◆ Source material
-------------------------

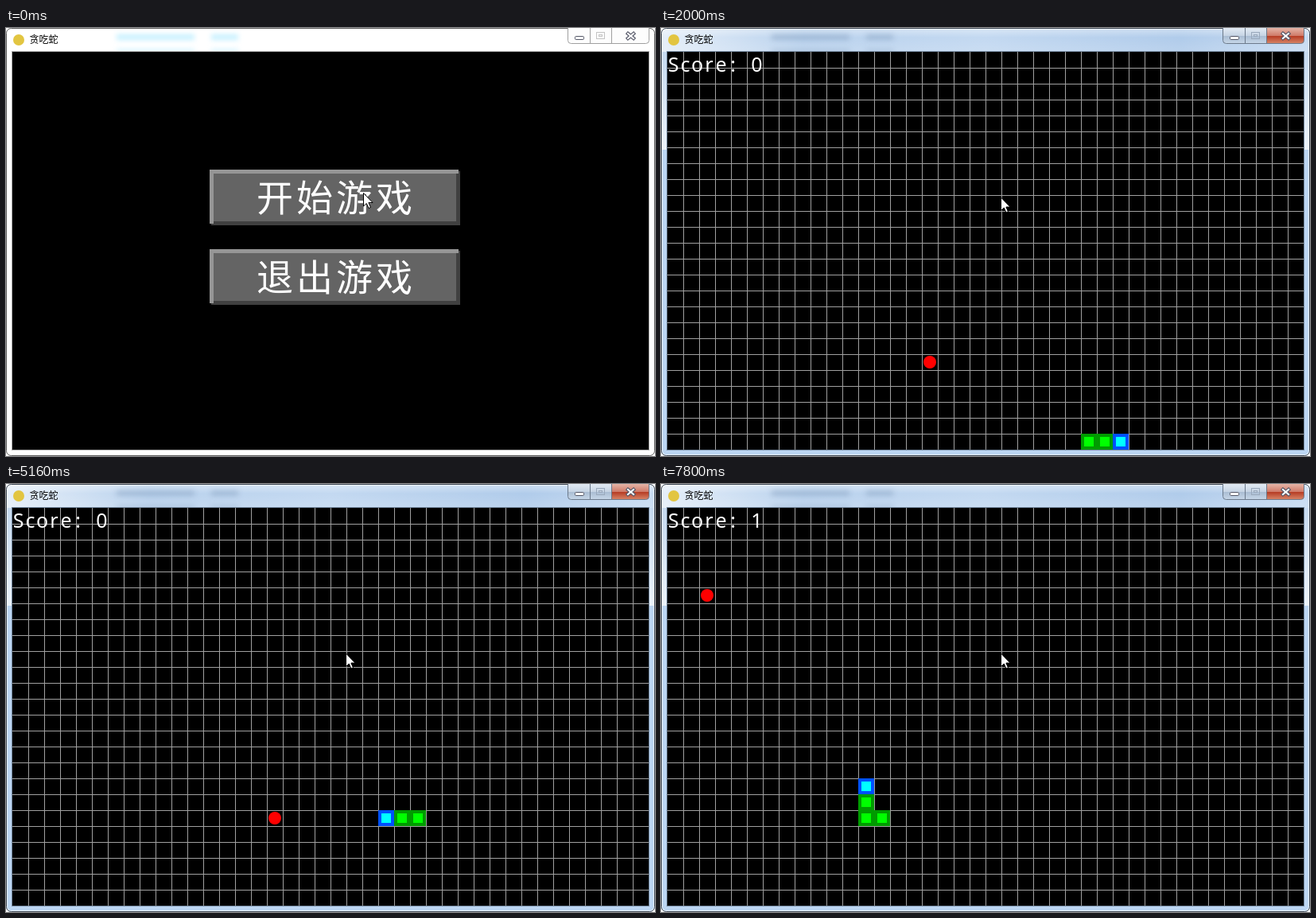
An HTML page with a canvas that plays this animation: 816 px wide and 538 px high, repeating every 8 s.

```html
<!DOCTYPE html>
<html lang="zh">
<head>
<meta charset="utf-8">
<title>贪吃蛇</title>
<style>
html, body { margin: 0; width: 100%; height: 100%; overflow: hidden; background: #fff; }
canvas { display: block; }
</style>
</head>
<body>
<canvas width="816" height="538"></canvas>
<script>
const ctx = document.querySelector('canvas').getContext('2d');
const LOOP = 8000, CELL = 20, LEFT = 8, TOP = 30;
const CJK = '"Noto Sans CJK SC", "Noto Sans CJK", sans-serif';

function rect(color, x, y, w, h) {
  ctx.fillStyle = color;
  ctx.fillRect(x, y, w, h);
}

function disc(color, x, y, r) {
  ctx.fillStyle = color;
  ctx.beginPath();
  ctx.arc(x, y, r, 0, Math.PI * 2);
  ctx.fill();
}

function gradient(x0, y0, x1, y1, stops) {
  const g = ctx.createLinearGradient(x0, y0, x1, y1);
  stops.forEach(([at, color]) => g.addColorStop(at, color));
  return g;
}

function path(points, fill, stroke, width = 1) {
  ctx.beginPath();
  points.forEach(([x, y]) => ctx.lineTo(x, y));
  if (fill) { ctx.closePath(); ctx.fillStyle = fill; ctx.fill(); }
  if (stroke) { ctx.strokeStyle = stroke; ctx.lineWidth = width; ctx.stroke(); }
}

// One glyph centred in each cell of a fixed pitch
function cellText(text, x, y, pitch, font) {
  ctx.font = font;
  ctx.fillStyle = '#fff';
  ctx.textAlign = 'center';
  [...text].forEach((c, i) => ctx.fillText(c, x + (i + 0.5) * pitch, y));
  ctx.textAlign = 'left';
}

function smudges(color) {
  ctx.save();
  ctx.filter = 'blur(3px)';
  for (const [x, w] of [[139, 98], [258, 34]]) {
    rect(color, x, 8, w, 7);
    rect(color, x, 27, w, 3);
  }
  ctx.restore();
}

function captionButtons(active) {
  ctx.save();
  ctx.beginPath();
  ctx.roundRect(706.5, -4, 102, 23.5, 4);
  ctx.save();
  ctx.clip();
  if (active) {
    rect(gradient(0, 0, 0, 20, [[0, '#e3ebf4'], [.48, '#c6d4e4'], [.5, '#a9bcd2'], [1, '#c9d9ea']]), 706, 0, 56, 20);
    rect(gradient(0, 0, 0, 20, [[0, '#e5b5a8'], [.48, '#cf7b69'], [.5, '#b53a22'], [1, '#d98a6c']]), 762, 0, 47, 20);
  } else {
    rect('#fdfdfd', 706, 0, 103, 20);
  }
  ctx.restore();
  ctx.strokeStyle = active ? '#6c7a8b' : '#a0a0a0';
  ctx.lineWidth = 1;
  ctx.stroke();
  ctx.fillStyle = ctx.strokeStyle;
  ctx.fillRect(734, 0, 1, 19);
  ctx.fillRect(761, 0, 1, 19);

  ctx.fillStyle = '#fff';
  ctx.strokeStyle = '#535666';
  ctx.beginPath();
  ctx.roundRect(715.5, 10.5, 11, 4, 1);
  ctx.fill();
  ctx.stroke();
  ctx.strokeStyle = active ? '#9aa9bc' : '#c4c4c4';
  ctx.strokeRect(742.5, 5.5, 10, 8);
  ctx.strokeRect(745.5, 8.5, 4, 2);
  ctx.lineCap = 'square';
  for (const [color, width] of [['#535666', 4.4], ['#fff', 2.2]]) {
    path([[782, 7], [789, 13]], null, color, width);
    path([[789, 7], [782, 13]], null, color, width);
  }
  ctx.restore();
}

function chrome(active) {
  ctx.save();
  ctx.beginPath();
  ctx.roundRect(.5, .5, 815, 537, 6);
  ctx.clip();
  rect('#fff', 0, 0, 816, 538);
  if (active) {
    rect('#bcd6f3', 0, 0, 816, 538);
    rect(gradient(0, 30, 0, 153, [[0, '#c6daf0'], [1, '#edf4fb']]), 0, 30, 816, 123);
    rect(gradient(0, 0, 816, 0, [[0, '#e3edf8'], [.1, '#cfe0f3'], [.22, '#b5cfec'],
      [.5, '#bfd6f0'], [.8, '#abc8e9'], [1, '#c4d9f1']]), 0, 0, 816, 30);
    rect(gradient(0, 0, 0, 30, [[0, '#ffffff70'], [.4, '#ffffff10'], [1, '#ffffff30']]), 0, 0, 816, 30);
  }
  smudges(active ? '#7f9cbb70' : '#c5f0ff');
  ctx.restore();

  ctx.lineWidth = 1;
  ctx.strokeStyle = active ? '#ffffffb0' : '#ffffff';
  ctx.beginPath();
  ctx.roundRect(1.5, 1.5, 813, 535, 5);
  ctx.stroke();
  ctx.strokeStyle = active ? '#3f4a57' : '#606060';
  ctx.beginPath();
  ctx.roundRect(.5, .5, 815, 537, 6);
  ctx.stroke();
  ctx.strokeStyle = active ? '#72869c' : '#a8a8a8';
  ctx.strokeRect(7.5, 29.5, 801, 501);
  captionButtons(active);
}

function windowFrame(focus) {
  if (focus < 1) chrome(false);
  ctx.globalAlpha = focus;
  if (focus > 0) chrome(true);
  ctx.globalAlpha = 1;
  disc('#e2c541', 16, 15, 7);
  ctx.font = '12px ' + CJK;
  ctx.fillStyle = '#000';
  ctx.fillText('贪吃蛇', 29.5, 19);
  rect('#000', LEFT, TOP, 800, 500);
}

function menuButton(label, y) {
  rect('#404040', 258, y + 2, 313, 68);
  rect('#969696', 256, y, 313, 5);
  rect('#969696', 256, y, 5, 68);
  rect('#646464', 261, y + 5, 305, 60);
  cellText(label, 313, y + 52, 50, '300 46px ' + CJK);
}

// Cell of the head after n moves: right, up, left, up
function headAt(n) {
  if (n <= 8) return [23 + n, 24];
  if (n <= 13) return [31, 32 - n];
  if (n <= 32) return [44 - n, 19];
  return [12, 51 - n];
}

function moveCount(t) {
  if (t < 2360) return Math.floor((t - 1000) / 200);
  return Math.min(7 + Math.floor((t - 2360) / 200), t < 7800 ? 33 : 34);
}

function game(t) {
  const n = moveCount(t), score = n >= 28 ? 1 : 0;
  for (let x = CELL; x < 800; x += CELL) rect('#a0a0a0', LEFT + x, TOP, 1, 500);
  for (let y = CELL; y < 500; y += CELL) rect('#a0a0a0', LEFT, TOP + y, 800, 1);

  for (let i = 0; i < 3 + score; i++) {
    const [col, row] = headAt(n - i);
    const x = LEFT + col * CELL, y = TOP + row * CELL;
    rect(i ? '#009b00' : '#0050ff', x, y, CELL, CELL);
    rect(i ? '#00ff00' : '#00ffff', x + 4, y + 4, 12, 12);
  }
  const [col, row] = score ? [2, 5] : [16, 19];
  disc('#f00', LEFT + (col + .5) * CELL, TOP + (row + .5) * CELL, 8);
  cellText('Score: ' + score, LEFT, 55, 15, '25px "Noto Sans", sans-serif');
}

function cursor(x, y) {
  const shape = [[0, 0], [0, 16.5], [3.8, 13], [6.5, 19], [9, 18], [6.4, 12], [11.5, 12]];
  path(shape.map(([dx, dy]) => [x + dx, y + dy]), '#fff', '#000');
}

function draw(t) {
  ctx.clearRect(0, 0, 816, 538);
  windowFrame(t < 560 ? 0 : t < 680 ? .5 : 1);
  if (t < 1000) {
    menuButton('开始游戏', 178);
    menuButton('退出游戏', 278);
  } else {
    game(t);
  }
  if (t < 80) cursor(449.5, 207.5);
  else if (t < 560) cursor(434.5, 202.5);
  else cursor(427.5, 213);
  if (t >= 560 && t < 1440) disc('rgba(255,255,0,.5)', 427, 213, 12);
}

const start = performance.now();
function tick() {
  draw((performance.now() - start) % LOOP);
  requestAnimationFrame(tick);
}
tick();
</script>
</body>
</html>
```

-------------------------

Where a line in the listing above contains "strokeStyle", copy that line.

  if (stroke) { ctx.strokeStyle = stroke; ctx.lineWidth = width; ctx.stroke(); }
  ctx.strokeStyle = active ? '#6c7a8b' : '#a0a0a0';
  ctx.fillStyle = ctx.strokeStyle;
  ctx.strokeStyle = '#535666';
  ctx.strokeStyle = active ? '#9aa9bc' : '#c4c4c4';
  ctx.strokeStyle = active ? '#ffffffb0' : '#ffffff';
  ctx.strokeStyle = active ? '#3f4a57' : '#606060';
  ctx.strokeStyle = active ? '#72869c' : '#a8a8a8';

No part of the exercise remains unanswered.